TASK DETAILS: When you reach the line with "136L402 127Q375 126" in the data below, begin printing lines exactly, and stop once the line with "65Q309 57 324" has been printed.

[Stored items from a collection]

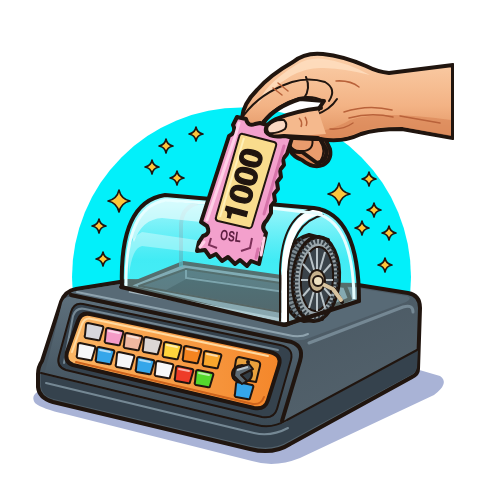
<!DOCTYPE html>
<html lang="en">
<head>
<meta charset="utf-8">
<title>Ticket machine</title>
<style>
:root{--ink:#20150f;--sky:#02f0fa;--shadow:#a9b3d6;--steel:#4d5d69;--steel-dark:#35424d;--steel-light:#758894;--orange:#f7993a;--pink:#f3a0cc;--cream:#f9dc8d;--skin:#f5b98d;--skin-dark:#d98456;--gold:#fdc63c}
html,body{margin:0;background:#fff;overflow:hidden}
svg{display:block;width:500px;height:500px}
.outline{stroke:var(--ink);stroke-width:4;stroke-linejoin:round;stroke-linecap:round}
.fine{stroke:var(--ink);stroke-width:2;stroke-linejoin:round;stroke-linecap:round}
.line{fill:none}
.star{fill:var(--gold);stroke:var(--ink);stroke-width:1.6;stroke-linejoin:round}
.ticket-text{font-family:"TeX Gyre Heros Cn","Liberation Sans",sans-serif;font-weight:700;text-anchor:middle}
</style>
</head>
<body>
<svg viewBox="0 0 500 500" role="img" aria-label="A hand feeding a pink 1000 OSL ticket into a machine with a glass dome">
<defs>
<linearGradient id="front-shade" x1="0" y1="0" x2="0" y2="1"><stop offset="0" stop-color="#5d6f7b"/><stop offset="1" stop-color="#35434e"/></linearGradient>
<linearGradient id="side-shade" x1="0" y1="0" x2="1" y2="1"><stop offset="0" stop-color="#43515c"/><stop offset="1" stop-color="#56656f"/></linearGradient>
<linearGradient id="panel-shade" x1="0" y1="0" x2="1" y2="0"><stop offset="0" stop-color="#fbb665"/><stop offset="1" stop-color="#f4862a"/></linearGradient>
<linearGradient id="glass-shade" x1="0" y1="0" x2="0" y2="1"><stop offset="0" stop-color="#dffcff" stop-opacity=".8"/><stop offset=".5" stop-color="#8fe6ee" stop-opacity=".45"/><stop offset="1" stop-color="#c3eef2" stop-opacity=".35"/></linearGradient>
<linearGradient id="skin-shade" x1="0" y1="0" x2="0" y2="1"><stop offset="0" stop-color="#fbcfa9"/><stop offset=".6" stop-color="#f3b385"/><stop offset="1" stop-color="#e0915f"/></linearGradient>
<path id="spark" d="M0-11Q2-2 11 0Q2 2 0 11Q-2 2-11 0Q-2-2 0-11Z"/>
<path id="spark-small" d="M0-7Q1-1 7 0Q1 1 0 7Q-1 1-7 0Q-1-1 0-7Z"/>
<path id="key" class="fine" d="M-6-9L8-6Q10-5 9-3L6 7Q6 9 3 8L-8 6Q-10 5-9 3L-8-7Q-8-9-6-9Z"/>
<path id="key-shine" d="M-5-6L5-4" fill="none" stroke="#fff" stroke-opacity=".6" stroke-width="2" stroke-linecap="round"/>
<clipPath id="above-machine"><path d="M0 0H500V320H0Z"/></clipPath>
</defs>

<rect width="500" height="500" fill="#fff"/>
<circle id="backdrop" cx="241.500" cy="277" r="169.500" fill="var(--sky)" clip-path="url(#above-machine)"/>

<g id="stars" class="star">
<use href="#spark" x="119" y="201"/><use href="#spark" x="339" y="194"/>
<use href="#spark-small" x="166" y="146"/><use href="#spark-small" x="196" y="134"/>
<use href="#spark-small" x="152" y="167"/><use href="#spark-small" x="177" y="178"/>
<use href="#spark-small" x="99" y="226"/><use href="#spark-small" x="103" y="259"/>
<use href="#spark-small" x="369" y="179"/><use href="#spark-small" x="362" y="228"/>
<use href="#spark-small" x="374" y="210"/><use href="#spark-small" x="389" y="233"/>
<use href="#spark-small" x="385" y="265"/>
</g>

<path id="ground-shadow" d="M44 389Q29 394 35 403Q42 409 65 414L252 461Q275 468 300 458L434 395Q450 383 440 376L416 369Z" fill="var(--shadow)"/>

<g id="machine">
<path id="body" class="outline" fill="url(#side-shade)" d="M76 289L126 281L358 285L408 293Q420 295 420 308L418 369Q418 374 412 377L290 444Q273 455 250 449L53 402Q39 398 38 387V374Q38 367 42 361L61 302Q65 291 76 289Z"/>
<path id="top-deck" fill="#586a76" d="M76 291L127 283L357 288L407 296Q413 298 406 302L309 338Q301 342 289 339L75 296Q66 293 76 291Z"/>
<path id="side-highlight" class="line" d="M309 343L403 307Q413 304 413 312" stroke="var(--steel-light)" stroke-width="3" stroke-linecap="round"/>
<path id="front" fill="url(#front-shade)" d="M70 297L288 342Q303 346 299 359L279 432Q274 447 258 447L54 399Q42 395 43 380L62 303Q64 296 70 297Z"/>
<path id="base" fill="var(--steel-dark)" d="M41 374L257 426Q274 430 289 420L418 350L417 368Q416 373 409 376L289 441Q273 451 251 446L54 399Q41 396 41 385Z"/>
<path class="fine line" d="M41 373L257 425Q272 429 287 420L417 350"/>
<path class="line" d="M46 383L254 433Q271 437 288 428" stroke="var(--steel-light)" stroke-width="2" stroke-linecap="round"/>
<path class="outline line" d="M71 295L287 341Q305 344 300 361L282 421" stroke-width="3"/>
<path class="line" d="M77 292L288 335Q300 338 308 334" stroke="#8fa3ae" stroke-width="2" stroke-linecap="round"/>
<path class="fine" fill="var(--steel-dark)" d="M83 304L280 345Q294 348 291 360L277 409Q274 419 262 417L66 370Q56 367 59 356L71 312Q74 302 83 304Z"/>
<path class="line" d="M64 363L73 316Q76 307 85 309L278 350" stroke="var(--steel-light)" stroke-width="2" stroke-linecap="round"/>
<path id="panel" class="outline" stroke-width="3" fill="url(#panel-shade)" d="M90 314L270 352Q282 355 279 365L268 400Q265 410 254 408L73 365Q64 362 67 352L78 321Q81 312 90 314Z"/>
<path class="line" d="M72 352L82 324Q85 317 92 319L268 356" stroke="#ffdaa0" stroke-width="2" stroke-linecap="round"/>
<path class="line" d="M76 362L253 404Q261 405 264 397" stroke="#cf641c" stroke-width="2" stroke-linecap="round"/>
<g id="keys">
<use href="#key" x="94" y="332" fill="#d8d7dc"/><use href="#key" x="114" y="337" fill="#f49bc7"/><use href="#key" x="133" y="342" fill="#f0b7a0"/><use href="#key" x="152" y="346" fill="#dcd6d4"/><use href="#key" x="172" y="351" fill="#ffd43c"/><use href="#key" x="192" y="355" fill="#f58420"/><use href="#key" x="212" y="360" fill="#f9a62c"/>
<use href="#key" x="86" y="352" fill="#f7f7f8"/><use href="#key" x="105" y="356" fill="#35a6ea"/><use href="#key" x="125" y="361" fill="#f7f7f8"/><use href="#key" x="145" y="366" fill="#35a6ea"/><use href="#key" x="164" y="370" fill="#f7f7f8"/><use href="#key" x="184" y="375" fill="#ee3b28"/><use href="#key" x="204" y="379" fill="#55d82c"/>
<use href="#key" x="244" y="391" fill="#35a6ea"/>
</g>
<g id="key-shines">
<use href="#key-shine" x="114" y="337"/><use href="#key-shine" x="133" y="342"/><use href="#key-shine" x="172" y="351"/><use href="#key-shine" x="192" y="355"/><use href="#key-shine" x="212" y="360"/><use href="#key-shine" x="105" y="356"/><use href="#key-shine" x="145" y="366"/><use href="#key-shine" x="184" y="375"/><use href="#key-shine" x="204" y="379"/>
</g>
<g id="knob">
<path class="fine" fill="#e9a13c" d="M239 357L257 361Q261 362 260 366L256 382L233 378L236 360Q237 357 239 357Z"/>
<ellipse class="fine" cx="242" cy="374" rx="10" ry="9" fill="#333d45"/>
<path class="fine" fill="#5d6a73" d="M235 369L249 364L253 369L241 375L247 381L242 384L234 376Z"/>
<path class="line" d="M237 370L248 367" stroke="#b7c3ca" stroke-width="2"/>
<circle cx="248" cy="362" r="2" fill="var(--ink)"/>
</g>
</g>

<g id="slot">
<path class="outline" stroke-width="3" fill="#6d7f89" d="M126 286L183 263L345 286L350 299L286 325Z"/>
<path class="fine" fill="#2b343b" d="M139 286L186 269L301 286L281 312Z"/>
<path fill="#161b20" d="M166 290L190 277L292 292L280 311Z"/>
<path class="line" d="M186 270V278L292 293" stroke="#63747e" stroke-width="2"/>
<path class="line" d="M129 291L282 320" stroke="#a5b6be" stroke-width="3"/>
<path class="line" d="M181 267V224Q182 207 198 203" stroke="#2a98a6" stroke-width="4" stroke-opacity=".7"/>
</g>

<path id="glass-back" fill="url(#glass-shade)" d="M122 287Q119 202 165 195L314 208Q359 214 359 300L284 325Z"/>

<g id="wheel">
<path class="outline" stroke-width="3" fill="#7d8a91" d="M309 235Q286 240 283 279Q283 315 304 321L322 319L328 240Z"/>
<path class="line" d="M303 240Q289 253 288 280Q288 307 300 317" stroke="#333c42" stroke-width="7" stroke-dasharray="1.500 2.500"/>
<ellipse class="outline" cx="316" cy="279" rx="23" ry="42" fill="#9aa6ab" stroke-width="3" transform="rotate(4 316 279)"/>
<ellipse cx="316" cy="279" rx="20" ry="38" fill="none" stroke="#363f45" stroke-width="5" stroke-dasharray="2 2" transform="rotate(4 316 279)"/>
<ellipse class="fine" cx="317" cy="279" rx="16" ry="32" fill="#3a434a" transform="rotate(4 317 279)"/>
<path class="line" d="M317 248V311M303 264L331 296M303 296L331 264M301 280H333M309 252L325 308M325 252L309 308" stroke="#b9c3c8" stroke-width="2"/>
<ellipse class="fine" cx="317" cy="281" rx="8" ry="11" fill="#c7b28d"/>
<path class="outline line" d="M318 282L334 289L342 302" stroke-width="8"/>
<path class="line" d="M318 282L333 289L341 300" stroke="#d8c4a0" stroke-width="4" stroke-linecap="round"/>
<circle class="fine" cx="318" cy="281" r="5" fill="#eee0c0"/>
</g>

<g id="dome">
<path fill="#fff" fill-opacity=".55" d="M131 235Q139 204 168 201L214 206L211 223L162 218Q142 219 134 242Z"/>
<path fill="#fff" fill-opacity=".35" d="M128 253Q131 237 142 232L203 241L200 253L142 246Q132 248 129 275Z"/>
<path class="line" d="M285 322V271Q287 215 322 211" stroke="#fff" stroke-width="7"/>
<path class="fine line" d="M280 321V271Q282 214 316 208M288 324V272Q291 222 323 215"/>
<path class="outline line" d="M122 287Q119 202 165 195L314 208Q359 214 359 301"/>
<path class="line" d="M126 286Q125 207 166 200L205 203M271 208L313 213Q353 219 354 299" stroke="#e7feff" stroke-width="3"/>
<path class="outline line" d="M121 287L284 325L359 301" stroke-width="3"/>
</g>

<g id="fingers-behind">
<path class="outline" fill="var(--skin-dark)" d="M287 135Q286 154 302 160Q313 169 323 165Q332 160 330 149L321 130Z"/>
<path class="outline" fill="#e99c6d" stroke-width="3" d="M290 128L289 145Q292 153 302 152L317 163Q328 161 326 149L315 129Z"/>
<path class="fine line" d="M302 151Q315 151 312 137M320 162Q327 151 320 141"/>
</g>

<g id="hand">
<path class="outline" fill="url(#skin-shade)" d="M453 65L389 73Q378 72 366 66Q343 56 323 54Q305 52 293 62Q270 75 257 90Q243 104 242 118L248 126Q258 129 264 122Q275 107 300 99L324 101L314 116Q294 114 275 122Q264 126 266 133Q270 139 284 137Q305 139 321 139Q342 143 361 134Q375 129 402 129L453 138Z"/>
<path fill="var(--skin-dark)" fill-opacity=".6" d="M451 136L402 127Q375 126 359 132Q341 141 321 137L295 135Q330 132 350 120Q378 110 451 120Z"/>
<path fill="#ffe0c2" fill-opacity=".8" d="M296 65Q309 57 324 59Q346 62 370 75Q347 69 324 68Q307 67 291 76Q268 90 257 105Q265 84 296 65Z"/>
<path class="fine line" d="M244 115Q260 93 292 82Q309 77 325 82M325 82Q337 89 329 101M263 121Q276 105 299 98M299 98Q313 95 323 101M306 77Q311 89 304 98M315 115Q330 110 337 99"/>
<path class="line" d="M344 112Q368 104 392 110M349 118Q371 112 393 117M278 83L288 91M273 88L282 95M336 81Q350 80 359 87M400 116L440 123M330 129Q343 130 353 123" stroke="#b9623a" stroke-width="1.500" stroke-linecap="round"/>
<path fill="#fff" d="M454 55H470V150H454Z"/>
</g>

<g id="ticket">
<path class="outline" stroke-width="3" fill="var(--pink)" d="M237 117L246 119Q248 127 255 124L260 123L282 129Q282 136 292 138L287 154L283 159L284 165L280 170L281 177L277 182L278 189L274 194L275 201L271 206L271 213L267 220Q260 227 266 233L259 264L251 261L247 266L240 260L235 264L228 257L222 261L216 254L210 257L205 250L197 251L199 242L203 236Q211 234 207 226L201 222L229 136Q237 132 233 125Z"/>
<path class="line" d="M239 123L235 137L207 220M204 242L200 247M261 255L264 238" stroke="#ffd0e7" stroke-width="3" stroke-linecap="round"/>
<path class="line" d="M284 146L264 214M258 249L256 258" stroke="#d673a9" stroke-width="3" stroke-linecap="round"/>
<path class="fine" fill="var(--cream)" d="M243 134L274 142Q277 143 276 146L252 226Q251 229 248 228L218 221Q215 220 216 217L239 137Q240 133 243 134Z"/>
<path class="line" d="M244 138L220 217" stroke="#fff0b8" stroke-width="2"/>
<text class="ticket-text" transform="translate(254 188) rotate(-75)" font-size="31" textLength="75" lengthAdjust="spacingAndGlyphs" fill="var(--ink)" stroke="var(--ink)" stroke-width="1">1000</text>
<text class="ticket-text" transform="translate(230 241) rotate(8)" font-size="14" textLength="21" lengthAdjust="spacingAndGlyphs" fill="#5f1f42">OSL</text>
<path class="line" d="M211 238L209 245L217 248M252 238L250 248L241 251" stroke="#7c2f58" stroke-width="2"/>
</g>

<g id="thumb">
<path fill="var(--skin)" d="M318 110Q295 111 276 119Q264 125 266 132Q270 138 284 136Q306 136 326 134Z"/>
<path class="outline line" stroke-width="3" d="M321 108Q295 111 276 119Q264 125 266 132Q270 138 284 136L318 138"/>
<path class="fine" fill="#fbd9c3" stroke-width="1.500" d="M268 126Q274 119 284 120Q288 124 285 129Q277 134 269 133Q266 130 268 126Z"/>
<path class="line" d="M299 118Q303 122 301 127M305 117Q308 122 306 126" stroke="#b9623a" stroke-width="1.500"/>
</g>
</svg>
</body>
</html>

WRITTEN SOLUTION:
<path fill="var(--skin-dark)" fill-opacity=".6" d="M451 136L402 127Q375 126 359 132Q341 141 321 137L295 135Q330 132 350 120Q378 110 451 120Z"/>
<path fill="#ffe0c2" fill-opacity=".8" d="M296 65Q309 57 324 59Q346 62 370 75Q347 69 324 68Q307 67 291 76Q268 90 257 105Q265 84 296 65Z"/>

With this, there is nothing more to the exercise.